The Enterprise JavaBeans specification defines a standard architecture for implementing the business logic of multi-tier applications as reusable components. In addition to Enterprise JavaBeans components, the architecture defines three other entities: servers, containers, and clients. This architecture incorporates several design goals:
- Enterprise JavaBeans servers are designed to wrap around legacy systems to provide fundamental services for containers and the components they contain.
- Enterprise JavaBeans containers are designed to handle details of component life-cycle, transaction, and security management. By interceding between clients and components at the method call level, containers can manage transactions that propagate across calls and components, and even across containers running on different servers and different machines. This mechanism simplifies development of both component and clients.
- Component developers are free to focus on business logic, since containers provide services automatically by interceding in component method calls. A simple set of callback interfaces are all that a developer needs to implement to participate in container provided services.
- A client's view of an Enterprise JavaBean remains the same regardless of the container it is deployed in. Any container in which an Enterprise JavaBean is deployed presents the same interfaces to the client. This extends to containers from different vendors, running against different servers and different databases, on diverse systems on a network. This client transparency ensures wide scalability for multi-tier applications.
- Along with container managed transactions, the Enterprise JavaBeans architecture enables component- and client-managed transactions.

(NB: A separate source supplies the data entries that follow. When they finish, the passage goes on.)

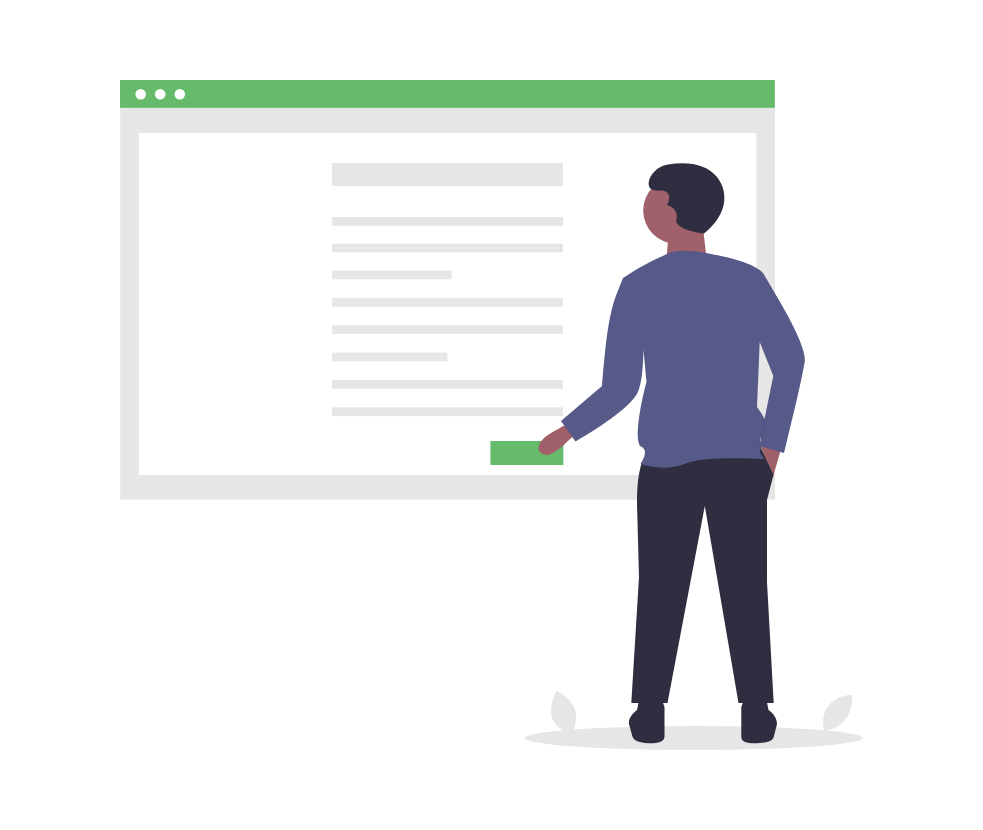
<!DOCTYPE html>
<html lang="en">
<head>
<meta charset="utf-8">
<title>Person filling in an online form</title>
<style>
:root {
  --paper: #ffffff;
  --accent: #66bb6a;
  --mist: #e6e6e6;
  --ink: #2f2e41;
  --skin: #a0616a;
  --sweater: #575a89;
}
html, body { margin: 0; background: var(--paper); overflow: hidden; }
svg { display: block; width: 983px; height: 830px; }
.paper { fill: var(--paper); }
.accent { fill: var(--accent); }
.mist { fill: var(--mist); }
.ink { fill: var(--ink); }
.skin { fill: var(--skin); }
.sweater { fill: var(--sweater); }
</style>
</head>
<body>
<svg viewBox="0 0 983 830" role="img" aria-label="A person seen from behind presses the button of a form in a browser window">
  <defs>
    <rect id="text-line" width="231" height="8.8"/>
  </defs>

  <g id="browser-window">
    <rect class="mist" x="120.3" y="80" width="654.7" height="419.7"/>
    <rect class="paper" x="139" y="133" width="617.4" height="342"/>
    <rect class="accent" x="120" y="80" width="654.8" height="27.8"/>
    <g id="window-controls" class="paper">
      <circle cx="140.7" cy="94.2" r="5.3"/>
      <circle cx="160.2" cy="94.2" r="5.3"/>
      <circle cx="179.8" cy="94.2" r="5.3"/>
    </g>
  </g>

  <g id="form" class="mist">
    <rect x="332" y="163" width="231" height="23"/>
    <use href="#text-line" x="332" y="217.1"/>
    <use href="#text-line" x="332" y="243.6"/>
    <rect x="332" y="270.5" width="119.5" height="8.8"/>
    <use href="#text-line" x="332" y="297.9"/>
    <use href="#text-line" x="332" y="325.2"/>
    <rect x="332" y="352.6" width="115.4" height="8.8"/>
    <use href="#text-line" x="332" y="379.9"/>
    <use href="#text-line" x="332" y="407.3"/>
    <rect id="form-button" class="accent" x="490.4" y="441" width="73" height="24"/>
  </g>

  <g id="ground" class="mist">
    <ellipse cx="693.6" cy="738" rx="169" ry="12"/>
    <path id="leaf-left" d="M552 718C549 708 553 698 556.500 691C566 695 573 703 575.500 711C577 718 575 726 573 733C563 731 555 727 552 718Z"/>
    <path id="leaf-right" d="M829 705C835 698 844 695 852 695C853 704 850 714 845 720C839 727 831 730 824 731C822 722 823 712 829 705Z"/>
  </g>

  <g id="person">
    <g id="shoes" class="ink">
      <path d="M639 700L637 710C632 714 628 719 629 724L632 735C633 740 637 742 645 743C654 744 664 743 664.500 737V707L662 700Z"/>
      <path d="M744 700L741.300 707V737C741 743 751 744 760 743C769 742 773 741 774 736L777 724C777 718 773 713 768.500 710L766.500 700Z"/>
    </g>
    <path id="right-hand" class="skin" d="M760 445L781 449L773 477Z"/>
    <path id="trousers" class="ink" d="M642 462C638 474 637 488 637 504L639 577L631.300 703H667.500L704.800 506L738.500 703H773.700L767 582V500L773.500 475L760 446Z"/>
    <path id="left-hand" class="skin" d="M565 425C555 431 543 436 539.500 444C536 452 543 457 551 454C560 450 567 441 574 436Z"/>
    <g id="head">
      <path class="skin" d="M668 241L666.500 258H706.500L703 228Z"/>
      <circle class="skin" cx="676.500" cy="210.500" r="33.300"/>
      <path id="hair" class="ink" d="M649 186C647 177 657 166 668 164.500C690 161 707 165 717 177C730 194 726 216 704 233.500C692 232 676 228 676 220C679 213 674 207 667 205C672 196 668 190 660 190.500C655 191 650 190 649 186Z"/>
    </g>
    <path id="sweater" class="sweater" d="M623 278C638 268 651 261 667 254C674 250 688 250 706 253C728 257 754 263 763 273C774 292 809 347 804.500 363C800 388 792 420 784 453L759 446C761 441 762 439 760 437L761 448C758 452 762 455 764 459C740 458 704 457 687 463C670 470 654 468 640.500 464C645 457 648 449 640 446C634 437 641 402 646.500 382L643.500 350C643 367 642 384 637 394C628 409 597 429 575.500 441.500L561 421L602 386C605 350 608 315 617 293Z"/>
    <path id="sleeve-gap" class="mist" d="M759.700 342L773.300 376L764.500 419C762 414 760 411 757 407Z"/>
    <path id="sleeve-fold" d="M764.500 419C765 427 761 436 759 445" fill="none" stroke="#484b78" stroke-width="1" stroke-opacity="0.5"/>
  </g>
</svg>
</body>
</html>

Containers can participate in component or client initiated transactions to enforce transaction rules across method call and component boundaries. Components can also specify transaction types by method, enabling them to mix transaction types within a single object.
- A variety of Enterprise JavaBean attributes, including the default component transaction type, can be specified at either development or deployment time, and enforced through mechanisms built into the container architecture.
The Enterprise JavaBeans architecture is based on the Java programming language, so enterprise Beans take full advantage of the "write once, run anywhereTM" standard.